Stephen Hamilton came to California in 1849 and died in Sacramento in 1850. He is the cemetery’s most restless resident. He died once (1850), was exhumed twice (1877, 1889) and buried three times in three different locations. (x)
William Hamilton was only 6 years old when his father was killed. Sadly, his life lends extra poignancy to Miranda’s lyrics. He did not realize the promise of his father’s generation.
He had a tough legacy to live up to. William Hamilton tried, in his own way, but ultimately fell short. His father died in a manner immortalized in song, art and literature. The younger Hamilton died of cholera, which spread through Sacramento in 1850 like a plague. For a time he lay in a potter’s field before getting a proper burial with a proper tombstone. And even then, Hamilton’s marker is as much a tribute to his father as it is him. Etched into the memorial is a heroic image of the elder Hamilton with his name most prominent. On the side of the tombstone are the words “Wm Stephen Hamilton son of … ”
William Hamilton left almost no record and found no gold. By the age of 53, he reportedly regretted ever coming to Sacramento.
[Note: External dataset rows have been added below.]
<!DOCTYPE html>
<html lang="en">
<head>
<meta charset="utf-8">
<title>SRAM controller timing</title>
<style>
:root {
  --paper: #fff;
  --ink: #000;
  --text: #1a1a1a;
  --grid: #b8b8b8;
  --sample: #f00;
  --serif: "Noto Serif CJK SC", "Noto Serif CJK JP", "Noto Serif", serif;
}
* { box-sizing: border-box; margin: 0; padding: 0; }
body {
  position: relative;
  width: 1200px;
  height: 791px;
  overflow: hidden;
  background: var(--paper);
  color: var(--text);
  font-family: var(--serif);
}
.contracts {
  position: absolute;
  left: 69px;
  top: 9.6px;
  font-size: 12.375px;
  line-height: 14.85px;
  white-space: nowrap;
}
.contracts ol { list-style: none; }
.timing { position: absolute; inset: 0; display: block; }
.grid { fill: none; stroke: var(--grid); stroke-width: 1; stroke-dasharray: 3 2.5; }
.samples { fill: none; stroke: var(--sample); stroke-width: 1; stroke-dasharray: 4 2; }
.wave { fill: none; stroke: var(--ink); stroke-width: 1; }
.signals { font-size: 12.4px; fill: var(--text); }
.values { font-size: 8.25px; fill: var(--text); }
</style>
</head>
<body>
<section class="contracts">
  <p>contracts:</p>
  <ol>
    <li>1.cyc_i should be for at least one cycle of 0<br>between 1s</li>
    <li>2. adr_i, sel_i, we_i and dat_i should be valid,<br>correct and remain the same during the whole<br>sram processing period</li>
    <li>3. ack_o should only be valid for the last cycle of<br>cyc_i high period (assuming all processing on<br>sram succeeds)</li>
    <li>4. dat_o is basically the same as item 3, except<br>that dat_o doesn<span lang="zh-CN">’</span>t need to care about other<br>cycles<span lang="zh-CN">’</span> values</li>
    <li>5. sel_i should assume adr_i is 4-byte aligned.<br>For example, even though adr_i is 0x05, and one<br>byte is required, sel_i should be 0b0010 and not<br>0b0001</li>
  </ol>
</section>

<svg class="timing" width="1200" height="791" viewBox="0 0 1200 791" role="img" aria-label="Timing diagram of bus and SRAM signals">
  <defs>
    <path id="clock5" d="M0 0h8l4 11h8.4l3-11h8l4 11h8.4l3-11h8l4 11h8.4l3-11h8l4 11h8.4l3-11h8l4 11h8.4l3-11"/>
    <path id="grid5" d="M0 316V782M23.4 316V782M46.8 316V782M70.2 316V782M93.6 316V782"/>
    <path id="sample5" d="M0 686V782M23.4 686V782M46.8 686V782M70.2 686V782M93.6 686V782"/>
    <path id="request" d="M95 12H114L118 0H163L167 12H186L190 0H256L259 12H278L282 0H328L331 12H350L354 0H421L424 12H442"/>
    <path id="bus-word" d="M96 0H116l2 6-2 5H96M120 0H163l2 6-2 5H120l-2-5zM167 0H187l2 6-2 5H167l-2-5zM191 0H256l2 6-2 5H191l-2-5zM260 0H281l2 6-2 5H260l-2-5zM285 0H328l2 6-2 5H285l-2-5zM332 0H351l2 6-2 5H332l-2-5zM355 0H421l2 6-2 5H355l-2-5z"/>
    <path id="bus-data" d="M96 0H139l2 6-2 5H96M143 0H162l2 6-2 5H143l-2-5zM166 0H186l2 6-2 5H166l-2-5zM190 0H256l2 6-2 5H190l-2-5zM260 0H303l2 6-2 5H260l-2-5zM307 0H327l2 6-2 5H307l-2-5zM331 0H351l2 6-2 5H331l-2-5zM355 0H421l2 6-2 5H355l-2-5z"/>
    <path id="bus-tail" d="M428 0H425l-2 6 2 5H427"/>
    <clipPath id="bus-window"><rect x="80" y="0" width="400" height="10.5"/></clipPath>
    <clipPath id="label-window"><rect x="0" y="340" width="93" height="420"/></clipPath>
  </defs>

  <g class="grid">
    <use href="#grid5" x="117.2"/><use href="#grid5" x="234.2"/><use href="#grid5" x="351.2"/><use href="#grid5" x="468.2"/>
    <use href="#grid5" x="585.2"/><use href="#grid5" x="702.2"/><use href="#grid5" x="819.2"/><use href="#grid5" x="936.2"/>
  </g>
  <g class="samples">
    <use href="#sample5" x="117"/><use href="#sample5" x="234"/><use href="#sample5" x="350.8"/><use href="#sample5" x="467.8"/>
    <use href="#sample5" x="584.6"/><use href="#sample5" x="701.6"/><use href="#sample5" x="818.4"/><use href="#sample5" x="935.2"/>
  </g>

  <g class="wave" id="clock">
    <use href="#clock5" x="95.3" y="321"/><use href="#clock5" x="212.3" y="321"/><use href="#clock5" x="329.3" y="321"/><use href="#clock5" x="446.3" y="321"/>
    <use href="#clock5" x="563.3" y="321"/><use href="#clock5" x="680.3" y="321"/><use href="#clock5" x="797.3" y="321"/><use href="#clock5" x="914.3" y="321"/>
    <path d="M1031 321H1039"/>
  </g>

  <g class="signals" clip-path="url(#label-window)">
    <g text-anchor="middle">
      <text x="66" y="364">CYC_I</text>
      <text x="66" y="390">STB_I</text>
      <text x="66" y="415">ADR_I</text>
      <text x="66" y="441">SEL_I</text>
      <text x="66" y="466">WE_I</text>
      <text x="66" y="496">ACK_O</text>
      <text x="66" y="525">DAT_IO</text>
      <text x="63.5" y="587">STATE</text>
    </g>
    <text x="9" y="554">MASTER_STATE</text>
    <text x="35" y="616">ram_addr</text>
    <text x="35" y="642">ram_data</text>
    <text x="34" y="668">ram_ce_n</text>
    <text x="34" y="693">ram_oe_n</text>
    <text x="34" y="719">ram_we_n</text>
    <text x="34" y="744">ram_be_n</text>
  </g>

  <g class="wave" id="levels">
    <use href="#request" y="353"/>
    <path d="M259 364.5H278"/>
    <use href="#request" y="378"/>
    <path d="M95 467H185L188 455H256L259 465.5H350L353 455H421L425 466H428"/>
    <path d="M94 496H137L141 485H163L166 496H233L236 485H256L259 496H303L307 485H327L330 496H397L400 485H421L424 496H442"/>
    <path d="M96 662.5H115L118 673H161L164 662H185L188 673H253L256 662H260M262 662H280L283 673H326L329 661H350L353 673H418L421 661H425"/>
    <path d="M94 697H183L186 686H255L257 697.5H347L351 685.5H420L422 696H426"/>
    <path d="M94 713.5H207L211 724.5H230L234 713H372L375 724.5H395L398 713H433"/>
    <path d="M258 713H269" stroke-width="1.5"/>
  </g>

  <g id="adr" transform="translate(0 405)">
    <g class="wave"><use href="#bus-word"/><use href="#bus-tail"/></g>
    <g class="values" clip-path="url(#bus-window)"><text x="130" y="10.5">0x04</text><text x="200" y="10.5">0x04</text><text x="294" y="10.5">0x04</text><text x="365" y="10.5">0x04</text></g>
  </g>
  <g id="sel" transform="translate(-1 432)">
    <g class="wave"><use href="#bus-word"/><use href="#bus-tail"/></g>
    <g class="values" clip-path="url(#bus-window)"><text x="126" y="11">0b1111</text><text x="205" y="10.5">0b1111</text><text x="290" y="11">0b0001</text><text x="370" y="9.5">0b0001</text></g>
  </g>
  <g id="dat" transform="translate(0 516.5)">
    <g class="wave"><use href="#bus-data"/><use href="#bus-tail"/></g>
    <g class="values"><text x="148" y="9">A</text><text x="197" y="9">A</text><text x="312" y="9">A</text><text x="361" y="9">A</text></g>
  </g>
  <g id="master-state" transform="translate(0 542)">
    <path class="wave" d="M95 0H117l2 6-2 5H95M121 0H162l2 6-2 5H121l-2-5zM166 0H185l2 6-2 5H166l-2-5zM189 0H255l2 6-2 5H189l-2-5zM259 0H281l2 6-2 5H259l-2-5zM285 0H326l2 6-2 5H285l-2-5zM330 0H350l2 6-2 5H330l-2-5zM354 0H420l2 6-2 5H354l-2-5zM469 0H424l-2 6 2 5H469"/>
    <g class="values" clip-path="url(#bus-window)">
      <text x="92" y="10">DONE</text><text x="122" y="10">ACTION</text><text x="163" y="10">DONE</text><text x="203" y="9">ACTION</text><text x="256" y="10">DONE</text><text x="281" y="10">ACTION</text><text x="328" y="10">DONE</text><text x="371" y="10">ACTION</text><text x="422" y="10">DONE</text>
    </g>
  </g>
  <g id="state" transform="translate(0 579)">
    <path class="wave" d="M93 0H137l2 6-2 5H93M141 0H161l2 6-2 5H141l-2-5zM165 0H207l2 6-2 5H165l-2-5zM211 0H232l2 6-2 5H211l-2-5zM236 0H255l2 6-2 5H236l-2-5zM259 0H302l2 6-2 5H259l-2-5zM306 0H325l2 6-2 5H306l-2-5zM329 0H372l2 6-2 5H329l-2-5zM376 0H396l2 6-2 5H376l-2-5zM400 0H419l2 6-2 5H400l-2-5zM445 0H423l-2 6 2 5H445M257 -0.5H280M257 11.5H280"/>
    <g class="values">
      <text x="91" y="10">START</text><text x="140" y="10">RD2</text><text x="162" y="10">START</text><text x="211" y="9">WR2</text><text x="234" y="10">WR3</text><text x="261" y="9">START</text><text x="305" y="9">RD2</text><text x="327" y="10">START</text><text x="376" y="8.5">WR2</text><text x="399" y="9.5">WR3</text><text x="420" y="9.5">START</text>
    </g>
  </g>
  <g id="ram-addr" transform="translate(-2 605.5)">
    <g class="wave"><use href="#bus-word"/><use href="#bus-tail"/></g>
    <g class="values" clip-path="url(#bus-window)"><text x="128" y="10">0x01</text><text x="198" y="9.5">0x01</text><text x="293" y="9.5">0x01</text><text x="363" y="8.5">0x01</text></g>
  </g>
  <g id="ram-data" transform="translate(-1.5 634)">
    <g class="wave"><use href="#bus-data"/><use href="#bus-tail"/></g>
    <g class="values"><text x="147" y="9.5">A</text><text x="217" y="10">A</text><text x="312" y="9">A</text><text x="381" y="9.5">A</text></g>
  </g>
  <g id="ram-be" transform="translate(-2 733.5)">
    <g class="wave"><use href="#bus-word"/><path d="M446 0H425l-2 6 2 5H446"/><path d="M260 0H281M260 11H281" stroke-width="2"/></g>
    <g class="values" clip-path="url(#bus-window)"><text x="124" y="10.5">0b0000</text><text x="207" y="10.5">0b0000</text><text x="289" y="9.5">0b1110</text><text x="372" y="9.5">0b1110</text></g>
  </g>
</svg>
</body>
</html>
What little is known of him is buried in archival documents kept by the Wisconsin Historical Society.
“In stature, (Hamilton) was of medium size, thickset,” wrote Theodore Rodolf, a political rival of William Stephen Hamilton’s, in a letter 30 years after his death. “In dress, he was exceedingly negligent. I might also say slovenly. … His long intercourse and daily association with miners had worn off the polish of city life and (he was) given to an abruptness of speech and dictatorial manner that would have been offensive if had not tempered it with a genial smile and kindly words.”
Rodolf observed that Hamilton “was a confirmed bachelor and did not seem to care much for the female society.”
When a rival is telling your story, the chances of a flattering portrayal are slim. In the case of Alexander Hamilton, his story has been reclaimed by historians and Miranda – all working from Hamilton’s voluminous writings.
In the case of the son, there are questions but few answers. There is only a tombstone in Sacramento with a famous name. There is only the realization that for every figure celebrated in history books and Broadways musicals, there are many more stories like that of William Hamilton’s. (x)
An article from the Los Angeles Herald dated March 1, 1900 has the headline, “Burr’s Victim’s Son”, and doesn’t even get the date of his death correct. He died October 7, 8 or 9, 1850, depending on which source you read. His obituary appeared in a Sacramento paper October 15.
Positioned inside a hastily-built wood box, Billy was laid to rest in a long trench with other cholera victims under a post marked with the number “50.” Twenty-seven years later, Cyrus Woodman ventured to Sacramento in an attempt to locate and mark Hamilton’s grave. First, he located Hamilton’s faithful servant Barney in Galena and obtained a detailed location and description of the grave site. Woodman successfully located Hamilton’s remains and accomplished a re-internment complete with a headstone, upon which Woodman had engraved:
Col. W. S. Hamilton
Born in New York 1797
Came to California in ’49
Died October 8, 1850
In size and features, in talent and character,
he much resembled his illustrious father.
A friend erects this stone.
Ten years later, the city of Sacramento established a larger lot in a new section of the cemetery and named it “Hamilton’s Square.” Hamilton’s relatives then erected the present monument, which included the correct date of Billy’s death and a bronze relief of his father, Alexander Hamilton. (x)
One biography of Billy (his preferred nickname) Hamilton exists:
Alexander Hamilton’s pioneer son; the life and time of Colonel William Stephen Hamilton, 1797-1850. Early New York, Missouri, Illinois, Michigan, Wisconsin, Iowa and California, by Sylvan J. Mudloon. Harrisburg, Pa., Aurand Press, 1930.
There is also a MA thesis:
Colonel William Stephen Hamilton: A pioneer, by Fielding, Angelina, M.A., University of Nebraska at Kearney, 2012 .